was received as the “apotheosis” of Himes’s detective novels. Peter. 1973. New York: Charles Scribner’s Sons. New York: Frederick Ungar.” Western Humanities Review 37 (Autumn. Cotton Comes to Harlem.” In Amistad I.C.” In Native Sons: A Critical Study of Twentieth Century Negro American Authors. Soitos. 1959. Its author was described (on the jacket cover) as “the best black American novelist writing today. 1968. Lonely Crusade. edited by Robin W. 1966. 1972. Pinktoes. Edward. 1969 (also as Hot Day. The Primitive. 1947. Washington. 1970. 1960. 1980. A Case of Rape. 2000.: Howard University Press. The Real Cool Killers. 1983): 191-206. other novels: Run Man Run. 1959. Harris.

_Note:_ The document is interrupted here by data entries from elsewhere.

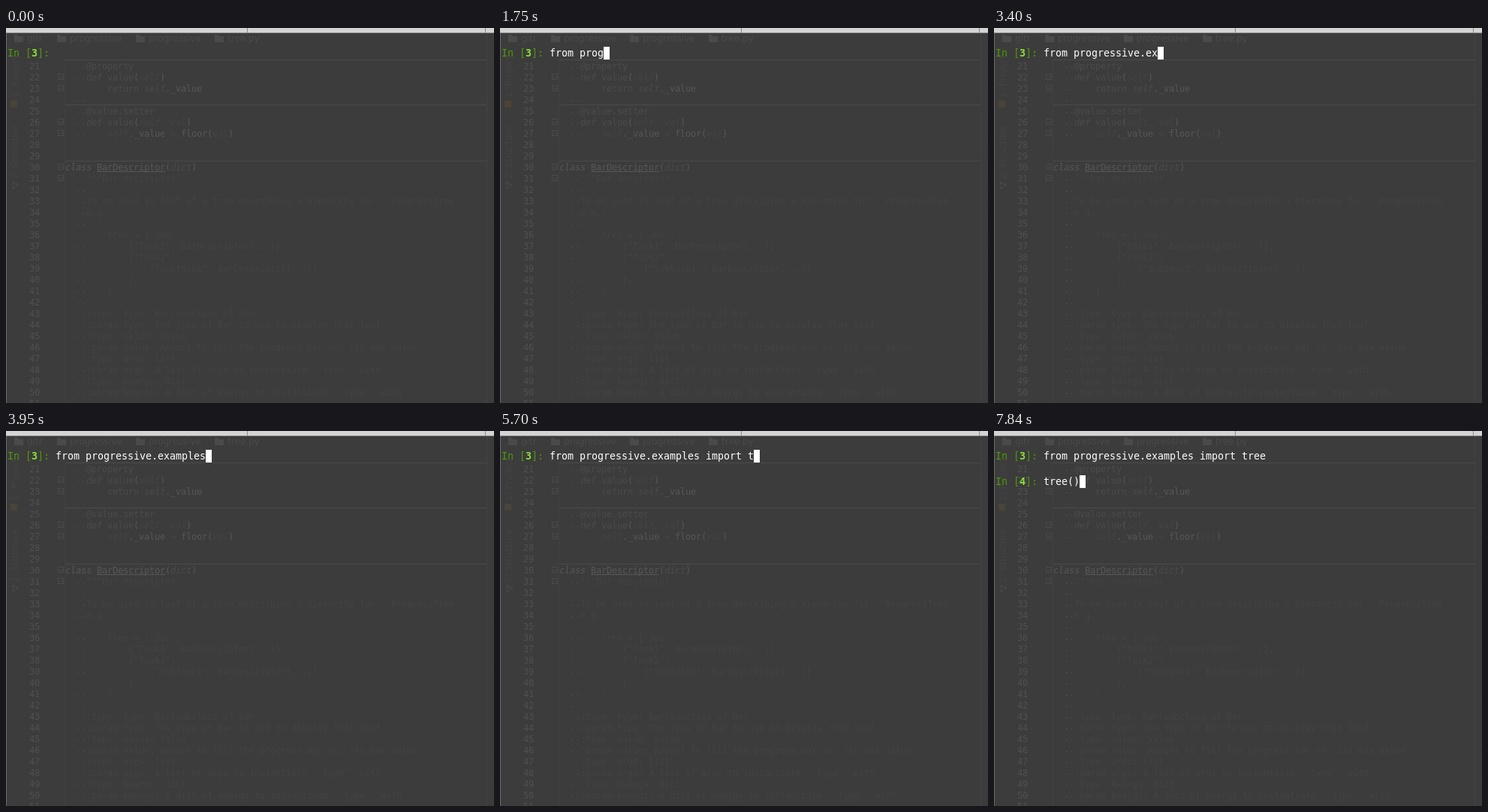
Recreate the animation shown at these times as an HTML page with a canvas. Size 650 by 500 pixels, loop 8000 ms.

```html
<!DOCTYPE html>
<html lang="en">
<head>
<meta charset="utf-8">
<title>Terminal typing</title>
<style>
html, body { margin: 0; width: 100%; height: 100%; overflow: hidden; background: #3c3c3c; }
canvas { display: block; }
</style>
</head>
<body>
<canvas id="stage" width="650" height="500"></canvas>
<script>
const LOOP = 8000;
const MONO = '"DejaVu Sans Mono", monospace';
const SANS = '"DejaVu Sans", sans-serif';
const BRIGHT = '#575757', MID = '#4b4b4b', DIM = '#444444', RULE = '#4a4a4a';

// Each typed chunk with the times at which its keys land.
const typed = [
  ['from pr', [680, 790, 900, 1010, 1120, 1230, 1340]],
  ['ogressive', [1620, 1750, 1920, 2027, 2133, 2240, 2347, 2453, 2560]],
  ['.exam', [3050, 3230, 3400, 3540, 3740]],
  [' import ', [4400, 4540, 4680, 4810, 4990, 5110, 5230, 5350]],
  ['tree', [5700, 5880, 6070, 6270]],
  ['\n', [6470]],
  ['tree()', [6810, 6980, 7040, 7500, 7800, 7840]]
];
const keys = typed.flatMap(([text, times]) => times.map((time, i) => ({ time, text: text[i] })));
keys.push({ time: 3950, text: 'ples' }); // tab completion
keys.sort((a, b) => a.time - b.time);
const CURSOR_ON = 570;

// Editor rows: line number, then [column, text, colour, style] runs.
const code = {
  21: [[4, '@property', MID]],
  22: [[4, 'def', MID, 'italic'], [8, 'value', MID], [13, '(', BRIGHT], [14, 'self', DIM, 'italic'], [18, ')', BRIGHT]],
  23: [[8, 'return', MID], [15, 'self', MID, 'italic'], [19, '._value', BRIGHT]],
  25: [[4, '@value.setter', MID]],
  26: [[4, 'def', MID, 'italic'], [8, 'value', MID], [13, '(', BRIGHT], [14, 'self, val', DIM, 'italic'], [23, ')', BRIGHT]],
  27: [[8, 'self', DIM, 'italic'], [12, '._value', BRIGHT], [20, '=', DIM], [22, 'floor(', BRIGHT], [28, 'val', DIM, 'italic'], [31, ')', BRIGHT]],
  30: [[0, 'class', BRIGHT, 'italic'], [6, 'BarDescriptor', BRIGHT], [19, '(', BRIGHT], [20, 'dict', MID, 'italic'], [24, ')', BRIGHT]]
};
const doc = {
  31: [4, '"""Bar descriptor'],
  33: [4, 'To be used in leaf of a tree describing a hierarchy for ``ProgressTree'],
  34: [4, 'e.g.:'],
  36: [8, "tree = {'Job':"],
  37: [12, '{"Task1": BarDescriptor(...)},'],
  38: [12, '{"Task2":'],
  39: [16, '{"Subtask1": BarDescriptor(...)}'],
  40: [12, '},'],
  41: [8, '}'],
  43: [4, ':type  type: Bar|subclass of Bar'],
  44: [4, ':param type: The type of Bar to use to display that leaf'],
  45: [4, ':type  value: Value'],
  46: [4, ':param value: Amount to fill the progress bar vs. its max value'],
  47: [4, ':type  args: list'],
  48: [4, ':param args: A list of args to instantiate ``type`` with'],
  49: [4, ':type  kwargs: dict'],
  50: [4, ':param kwargs: A dict of kwargs to instantiate ``type`` with']
};

const stage = document.getElementById('stage');
const ctx = stage.getContext('2d');

function rect(g, x, y, w, h, color) {
  g.fillStyle = color;
  g.fillRect(x, y, w, h);
}

// Text on a fixed character grid.
function put(g, text, x, y, step, color, font) {
  g.font = font;
  g.fillStyle = color;
  [...text].forEach((ch, i) => g.fillText(ch, x + i * step, y));
}

function label(g, text, x, y, color) {
  g.font = '12px ' + SANS;
  g.fillStyle = color;
  g.fillText(text, x, y);
}

function sideLabel(g, text, y) {
  g.save();
  g.translate(16, y);
  g.rotate(-Math.PI / 2);
  label(g, text, 0, 0, DIM);
  g.restore();
}

function folder(g, x) {
  rect(g, x, 9, 5, 2, RULE);
  rect(g, x, 11, 12, 8, RULE);
}

function drawEditor(g) {
  rect(g, 0, 0, 650, 500, '#3c3c3c');

  [[11, 'gitr'], [68, 'progressive'], [173, 'progressive'], [278, 'tree.py']].forEach(([x, name]) => {
    folder(g, x);
    label(g, name, x + 17, 18, RULE);
  });
  sideLabel(g, '1: Project', 93);
  sideLabel(g, '2: Structure', 202);
  rect(g, 6, 97, 9, 9, '#4a4438');
  rect(g, 8, 205, 4, 4, DIM);
  rect(g, 13, 207, 4, 4, DIM);
  rect(g, 8, 211, 4, 4, DIM);

  rect(g, 78, 42, 1, 458, '#404040');
  rect(g, 640, 7, 1, 493, '#434343');
  [42, 102, 177].forEach(y => rect(g, 79, y, 561, 1, RULE));

  const font = '12px ' + MONO;
  for (let n = 21; n <= 51; n++) {
    const y = 55 + (n - 21) * 15;
    put(g, String(n), 31, y, 7, '#505050', font);
    if (n < 28 || n > 30) {
      rect(g, 96, y - 3, 1, 1, BRIGHT);
      rect(g, 103, y - 3, 1, 1, BRIGHT);
    }
    for (const [col, text, color, style = ''] of code[n] || [])
      put(g, text, 79 + col * 7, y, 7, color, style + ' ' + font);
    if (doc[n]) put(g, doc[n][1], 79 + doc[n][0] * 7, y, 7, '#434343', font);
    if ([22, 23, 26, 27, 30, 31].includes(n)) {
      g.strokeStyle = RULE;
      g.strokeRect(69.5, y - 8.5, 7, 7);
      rect(g, 71, y - 5, 4, 1, RULE);
    }
  }
  rect(g, 121, 191, 91, 1, BRIGHT);
  for (let y = 36; y < 500; y += 15) rect(g, 648, y, 1, 1, '#2a2a2a');

  rect(g, 0, 0, 650, 6, '#d4d4d4');
  rect(g, 0, 6, 650, 1, '#8a8a8a');
  rect(g, 321, 0, 1, 6, '#8a8a8a');
  rect(g, 638, 0, 1, 6, '#8a8a8a');
  rect(g, 0, 7, 1, 493, '#6a6a6a');
}

function drawPrompt(number, text, row) {
  const y = 38 + row * 34;
  const font = '13.33px ' + MONO;
  put(ctx, 'In [', 2, y, 8, '#4e9a06', font);
  put(ctx, String(number), 34, y, 8, '#8ae234', 'bold ' + font);
  put(ctx, ']:', 42, y, 8, '#4e9a06', font);
  put(ctx, text, 66, y, 8, '#ffffff', font);
}

const backdrop = document.createElement('canvas');
backdrop.width = 650;
backdrop.height = 500;
drawEditor(backdrop.getContext('2d'));

function frame() {
  const t = performance.now() % LOOP;
  const lines = keys.filter(k => k.time <= t).map(k => k.text).join('').split('\n');
  ctx.drawImage(backdrop, 0, 0);
  lines.forEach((text, row) => drawPrompt(3 + row, text, row));
  if (t >= CURSOR_ON) {
    const row = lines.length - 1;
    rect(ctx, 66 + lines[row].length * 8, 25 + row * 34, 8, 17, '#ffffff');
  }
  requestAnimationFrame(frame);
}
frame();
</script>
</body>
</html>
```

Chester Himes. Williams. The Ethnic Detective: Chester Himes. Essen. 1976. James. 1968. Williams and Charles H. Sallis. 1960. “In America’s Black Heartland: The Achievement of Chester Himes. “My Man Himes. 1954. 1952. Other major works novels: If He Hollers Let Him Go. 1965. Germany: Verlag Die Blaue Eule. James. Chester Himes: A Life. All Shot Up. The Heat’s On. John A. 1976. 1983. ___________. Columbia: University of Missouri Press. 1957 (also as A Rage in Harlem). Lundquist. Margolies. Milliken. Une Affaire de Viol. My Life of Absurdity: The Autobiography of Chester